“Why I Didn’t Want to Go to Church … and Why I Want to Go Now,” Liahona, June 1998, 34
As soon as I was old enough to really begin to understand the gospel, I began to have doubts about it. I often wondered if the gospel was true. But my parents insisted that I attend our ward in Germany with them each Sunday, even though I had little desire to be there. I figured I already knew everything that would be said, and I was bored by the routine.
Not wanting to be there, I was critical of the Church and Church members. I assumed members should always live perfectly what they said in their talks and testimonies. However, I noticed that some parents and children fought, some people gossiped, and some young people drank and smoked. Blinded by my prejudices, I noticed only those members who didn’t rush to help the homeless people who occasionally came into the church building. Where is that famous charity mentioned in the scriptures? I wondered. Somehow I missed seeing those who did reach out to help others.
While I was caught up in this spirit of criticism, my nonmember friends offered me cigarettes and alcohol, and I tried them. But that was not all. After a while, I stayed out at night longer and more often, and I always got home late on weekends. And then, of course, I had no desire to go to church because I was so tired.
These friends—combined with the hypocrisy I thought I saw in some Church members, the temptations I succumbed to, my boredom in church, my pride, and my disobedience—led me to not want to know anything about the Church.
Then I made a mistake that forced me to go to court. The prospect of suffering legal penalties forced me to think, and I decided I needed to make some changes in my life.
I went to a trusted Church member and talked with him about my problems. The Lord prompted him to say the right words to me. He helped me recognize that I was at a crossroad. I had to return to the Lord’s way, or I would sink in the mud and go under. This realization was difficult to come to, but it was so clear that I could not misunderstand it. My friend then spoke to my father and asked us to kneel and pray together. My father prayed, and I felt tears in my eyes because I felt such a strong spirit.
I realized then that if my parents had not insisted that I attend church with them, something worse could have happened. I could have fallen completely away.
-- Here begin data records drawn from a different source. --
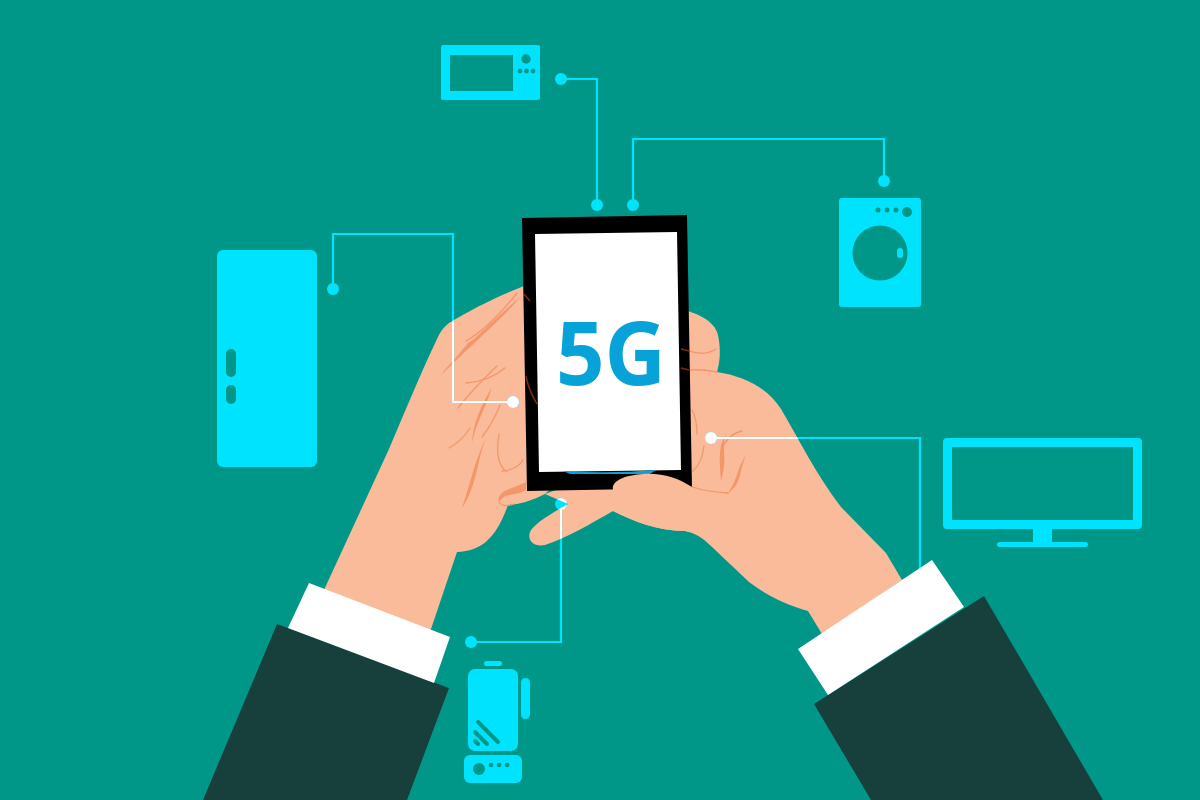
<!DOCTYPE html>
<html lang="en">
<head>
<meta charset="utf-8">
<title>5G connected home</title>
<style>
:root {
  --teal: #009788;
  --cyan: #00e3ff;
  --skin: #f9bb9a;
  --crease: #f3976a;
  --sleeve: #173f3c;
  --white: #fff;
  --black: #000;
  --signal: #07a3d8;
}
html, body { margin: 0; width: 1200px; height: 800px; overflow: hidden; background: var(--teal); }
svg { display: block; }
.skin { fill: var(--skin); }
.sleeve { fill: var(--sleeve); }
.cuff { fill: var(--white); }
.crease { fill: var(--crease); }
.crease-line { fill: none; stroke: var(--crease); stroke-width: 1.3; stroke-linecap: round; }
.device { fill: var(--cyan); }
.cutout { fill: var(--teal); }
.wire { fill: none; stroke: currentColor; stroke-width: 2.2; }
.node { fill: currentColor; }
.links { color: var(--cyan); }
.links-on-skin { color: var(--white); }
.label { font: 700 87px "Open Sans", "Noto Sans", sans-serif; fill: var(--signal); }
</style>
</head>
<body>
<svg width="1200" height="800" viewBox="0 0 1200 800" role="img" aria-label="Hands holding a 5G phone linked to home appliances">
  <defs>
    <path id="left-hand" d="M524 286C498 296 470 310 449 323Q441 329 437 339C419 377 403 416 389 449L324 590L430 632L457 552C482 551 496 538 508 505Q526 504 545 494L560 480V286Z"/>
    <path id="left-finger" d="M545 494L567 486H640L613 511C590 524 567 538 545 545C534 547 527 541 530 532C534 524 547 516 568 504Z"/>
    <path id="right-fingers" d="M680 309C697 313 714 320 718 335C721 350 720 361 717 372L680 385Z"/>
    <path id="right-hand" d="M680 369Q700 369 717 372C743 376 767 387 781 409C799 439 815 473 841 507L886 553L902 580L822 634L808 611C783 604 765 594 749 582L711 546Q698 533 685 531C657 531 633 521 613 511V482L660 470L680 480Z"/>
    <path id="right-thumb" d="M613 490C611 480 627 475 643 474C664 473 677 478 692 487L726 493L730 540L685 531C657 531 633 521 613 511Z"/>
    <clipPath id="skin-area">
      <use href="#left-hand"/>
      <use href="#left-finger"/>
      <use href="#right-hand"/>
    </clipPath>
    <g id="connections">
      <path class="wire" d="M333 289V234H453V402H513"/>
      <path class="wire" d="M561 79H597V205"/>
      <path class="wire" d="M633 205V139H884V181"/>
      <path class="wire" d="M711 438H920V580"/>
      <path class="wire" d="M561 504V642H471"/>
      <g class="node">
        <circle cx="333" cy="289" r="6"/>
        <circle cx="513" cy="402" r="6"/>
        <circle cx="561" cy="79" r="6"/>
        <circle cx="597" cy="205" r="6"/>
        <circle cx="633" cy="205" r="6"/>
        <circle cx="884" cy="181" r="6"/>
        <circle cx="711" cy="438" r="6"/>
        <circle cx="561" cy="504" r="6"/>
        <circle cx="471" cy="642" r="6"/>
      </g>
    </g>
  </defs>

  <rect width="1200" height="800" fill="var(--teal)"/>

  <g id="fridge">
    <rect class="device" x="217" y="250" width="100" height="217" rx="6"/>
    <rect class="cutout" x="226" y="349" width="10" height="28" rx="5"/>
    <rect class="cutout" x="226" y="385" width="10" height="19" rx="5"/>
  </g>

  <g id="microwave">
    <rect class="device" x="441" y="45" width="99" height="55" rx="2"/>
    <rect class="cutout" x="450" y="55" width="63" height="36"/>
    <g class="cutout">
      <circle cx="526" cy="59" r="4.7"/>
      <circle cx="520" cy="71" r="2.4"/>
      <circle cx="526.5" cy="71" r="2.4"/>
      <circle cx="533" cy="71" r="2.4"/>
    </g>
  </g>

  <g id="washing-machine">
    <rect class="device" x="839" y="198" width="82" height="109" rx="3"/>
    <g class="cutout">
      <circle cx="878" cy="210" r="2.5"/>
      <circle cx="887" cy="210" r="2.5"/>
      <circle cx="896" cy="210" r="2.5"/>
      <circle cx="907" cy="212" r="5"/>
      <circle cx="880" cy="253" r="27.5"/>
    </g>
    <rect class="device" x="897" y="248" width="6" height="10" rx="3"/>
  </g>

  <g id="television">
    <rect class="device" x="943" y="438" width="199" height="91" rx="4"/>
    <rect class="cutout" x="952" y="447" width="181" height="73"/>
    <rect class="device" x="1033" y="528" width="19" height="15"/>
    <rect class="device" x="997" y="542" width="91" height="5" rx="2.5"/>
  </g>

  <g id="blender">
    <rect class="device" x="484" y="661" width="18" height="5" rx="2.5"/>
    <rect class="device" x="468" y="669" width="50" height="82" rx="7"/>
    <rect class="device" x="521" y="678" width="9" height="41" rx="4.5"/>
    <rect class="device" x="464" y="755" width="58" height="28" rx="6"/>
    <path d="M475 741L478 744M475 732L487 744M478 722L498 742" fill="none" stroke="var(--teal)" stroke-width="4" stroke-linecap="round"/>
    <g class="cutout">
      <circle cx="479" cy="769" r="6"/>
      <circle cx="491" cy="765" r="2.3"/>
      <circle cx="499" cy="765" r="2.3"/>
      <circle cx="507" cy="765" r="2.3"/>
    </g>
  </g>

  <g id="hands">
    <use class="skin" href="#left-finger"/>
    <use class="skin" href="#left-hand"/>
    <use class="skin" href="#right-fingers"/>
    <use class="skin" href="#right-hand"/>
    <g class="crease">
      <path d="M521 296C504 317 479 338 440 376C459 352 485 328 521 296Z"/>
      <path d="M476 338L464 352L455 359L468 343Z"/>
      <path d="M492 387C486 408 476 422 472 443C473 423 481 406 492 387Z"/>
      <path d="M487 436C477 457 478 485 462 508C470 485 475 459 487 436Z"/>
      <path d="M526 490C514 497 505 492 499 502C497 490 510 490 526 482Z"/>
      <path d="M726 434C721 450 728 458 721 481C720 464 717 448 726 434Z"/>
      <path d="M746 455C738 475 742 483 728 493C738 479 737 468 746 455Z"/>
    </g>
    <g class="crease-line">
      <path d="M517 293Q490 327 466 341"/>
      <path d="M505 368Q490 381 466 383"/>
      <path d="M497 366Q472 390 458 408"/>
      <path d="M470 428Q462 441 449 448"/>
      <path d="M500 405Q493 423 482 437"/>
      <path d="M499 434C496 452 498 466 507 472"/>
      <path d="M502 471Q517 470 523 460"/>
      <path d="M499 502Q503 508 514 504"/>
      <path d="M687 350Q704 357 716 349"/>
      <path d="M686 370Q703 369 717 372"/>
      <path d="M692 410Q697 419 697 434"/>
      <path d="M742 431Q728 434 722 449"/>
      <path d="M704 446Q702 463 693 471"/>
      <path d="M692 487Q708 492 728 493"/>
    </g>
  </g>

  <use class="links" href="#connections"/>
  <g class="links-on-skin" clip-path="url(#skin-area)">
    <use href="#connections"/>
  </g>

  <g id="sleeves">
    <polygon class="sleeve" points="277,624 449,688 407,800 203,800"/>
    <polygon class="cuff" points="309,583 450,637 434,683 288,628"/>
    <polygon class="sleeve" points="984,596 1103,800 871,800 814,704"/>
    <polygon class="cuff" points="932,560 964,607 828,695 798,649"/>
  </g>

  <g id="phone">
    <polygon fill="var(--black)" points="522,218 687,215 692,488 527,491"/>
    <path d="M524 294L530 301M526 376Q529 391 537 404M681 349L689 351M681 368L689 370" fill="none" stroke="#7a2b12" stroke-width="1.5"/>
    <polygon fill="var(--white)" points="535,234 677,232 681,470 539,472"/>
    <path d="M563 471Q610 474 656 470L650 474H570Z" fill="var(--signal)"/>
    <text class="label" x="556" y="385" textLength="110" lengthAdjust="spacingAndGlyphs">5G</text>
  </g>

  <use class="skin" href="#right-thumb"/>
  <path class="crease-line" d="M692 487Q708 492 728 493"/>
</svg>
</body>
</html>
I have learned that friends outside the Church are okay if you look for good friends with your standards. If friends offer you something and ask you to do something that is not in accordance with the gospel, you should say no. If they continue, it is best to part with those friends, even if it is difficult. It was difficult for me.
I still don’t like hypocrisy, but I now recognize that I have faults of my own to work on. The talks at church are still similar and the meetings the same—but I’m not critical of that anymore. I realize that Church meetings can be interesting in spite of that. It is not easy for me, but I try to listen. I do not want to stray away.
I am developing a greater interest in going to church and in keeping the commandments. It is difficult, but with the help of the Lord and my parents, I can and will do it. It feels good to have loving parents and friends who are active in the Church. It is good to be understood, to be taken seriously, to be loved. It is good to know the Lord is always there.